The Telegraph has an item which opens thusly:
The Chinese were baffled by what they described as a “guest star”, which appeared in the night sky in 185AD and lingered for 8 months.
Similarly, the Guardian piece on the same subject opens:
A puzzle that has baffled astronomers for centuries has been solved – almost 2,000 years after the first supernova was documented by the ancient Chinese.
I’m not sure why the press is missing out on this one, but this same supernova of 185 A.D. appears to have been mentioned by a couple of sources closer to our hearts in relation to the time of Commodus. As Paul and Lesley Murdin mention in their Supernovae, Herodian and the Historia Augusta both seem to be referring to this event.

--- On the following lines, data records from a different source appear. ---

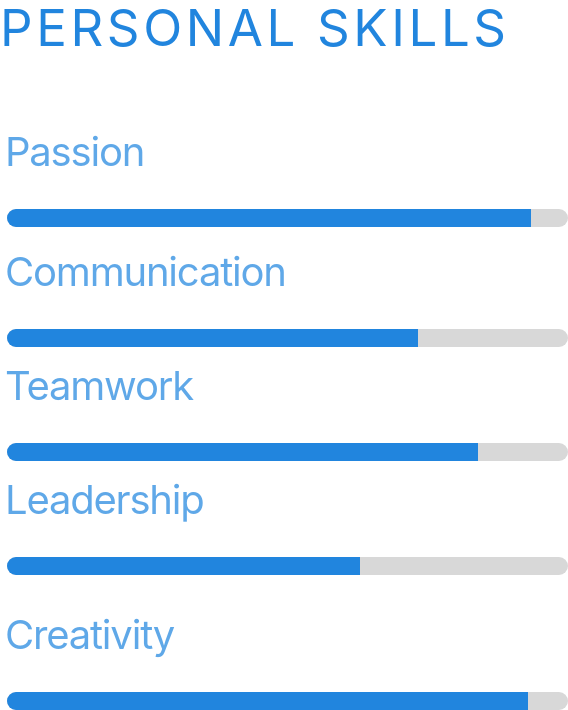
<!DOCTYPE html>
<html lang="en">
<head>
<meta charset="utf-8">
<title>Personal Skills</title>
<style>
  :root {
    --blue: #2185de;
    --blue-soft: #5fa8e8;
    --track: #d8d8d8;
    --paper: #ffffff;
  }
  * { box-sizing: border-box; margin: 0; padding: 0; }
  html, body { width: 568px; height: 710px; overflow: hidden; background: var(--paper); }
  body { font-family: Inter, Roboto, sans-serif; font-optical-sizing: none; }
  .skills { width: 568px; height: 710px; display: flex; flex-direction: column; }
  .skills-title {
    height: 56px;
    font-size: 51px;
    line-height: 56px;
    font-weight: 400;
    letter-spacing: 3.6px;
    white-space: nowrap;
    color: var(--blue);
  }
  .skill-list {
    list-style: none;
    display: flex;
    flex-direction: column;
    padding: 72px 0 0 7px;
  }
  .skill { height: 99px; display: flex; flex-direction: column; justify-content: space-between; }
  .skill + .skill { margin-top: 15px; }
  .skill.after-first { margin-top: 21px; }
  .skill.last { margin-top: 36px; }
  .skill-name {
    height: 48px;
    margin-left: -2px;
    font-size: 40px;
    line-height: 48px;
    font-weight: 400;
    letter-spacing: -1.2px;
    color: var(--blue-soft);
  }
  .bar { height: 18px; border-radius: 9px; overflow: hidden; background: var(--track); }
  .level { width: var(--level); height: 18px; background: var(--blue); }
</style>
</head>
<body>
<main class="skills">
  <h1 class="skills-title">PERSONAL SKILLS</h1>
  <ul class="skill-list">
    <li class="skill">
      <h2 class="skill-name">Passion</h2>
      <div class="bar"><div class="level" style="--level: 524px"></div></div>
    </li>
    <li class="skill after-first">
      <h2 class="skill-name">Communication</h2>
      <div class="bar"><div class="level" style="--level: 411px"></div></div>
    </li>
    <li class="skill">
      <h2 class="skill-name">Teamwork</h2>
      <div class="bar"><div class="level" style="--level: 471px"></div></div>
    </li>
    <li class="skill">
      <h2 class="skill-name">Leadership</h2>
      <div class="bar"><div class="level" style="--level: 353px"></div></div>
    </li>
    <li class="skill last">
      <h2 class="skill-name">Creativity</h2>
      <div class="bar"><div class="level" style="--level: 521px"></div></div>
    </li>
  </ul>
</main>
</body>
</html>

First, the HA from the life of Commodus (16 via Lacus Curtius’ translation):
Before the war of the deserters the heavens were ablaze.
As Bill Thayer mentions in a note, the ‘war of the deserters’ happened in early 186. Herodian mentions a similar sort of omen about the same time (i.14 via Terullian.org):
Stars remained visible during the day; other stars, extending to an enormous length, seemed to be hanging in the middle of the sky.
… nothing in Dio, alas. Whatever the case, I’m often struck how celestial events recorded by Chinese astronomers seem to show up as portents in our various ancient historians. I’m sure someone has already done a thesis on this …
This one’s been lurking in my mailbox for a few months, but the recent seismic activity in Turkey reminded me of it. Hopefully all museums are taking the possibility of earthquakes into account when they’re constructing displays …. the following is all in Italian, but it’s not difficult to figure out what’s going on if you’re Italianless:
The Iris folks are putting some of their ‘back content’ up at their new website: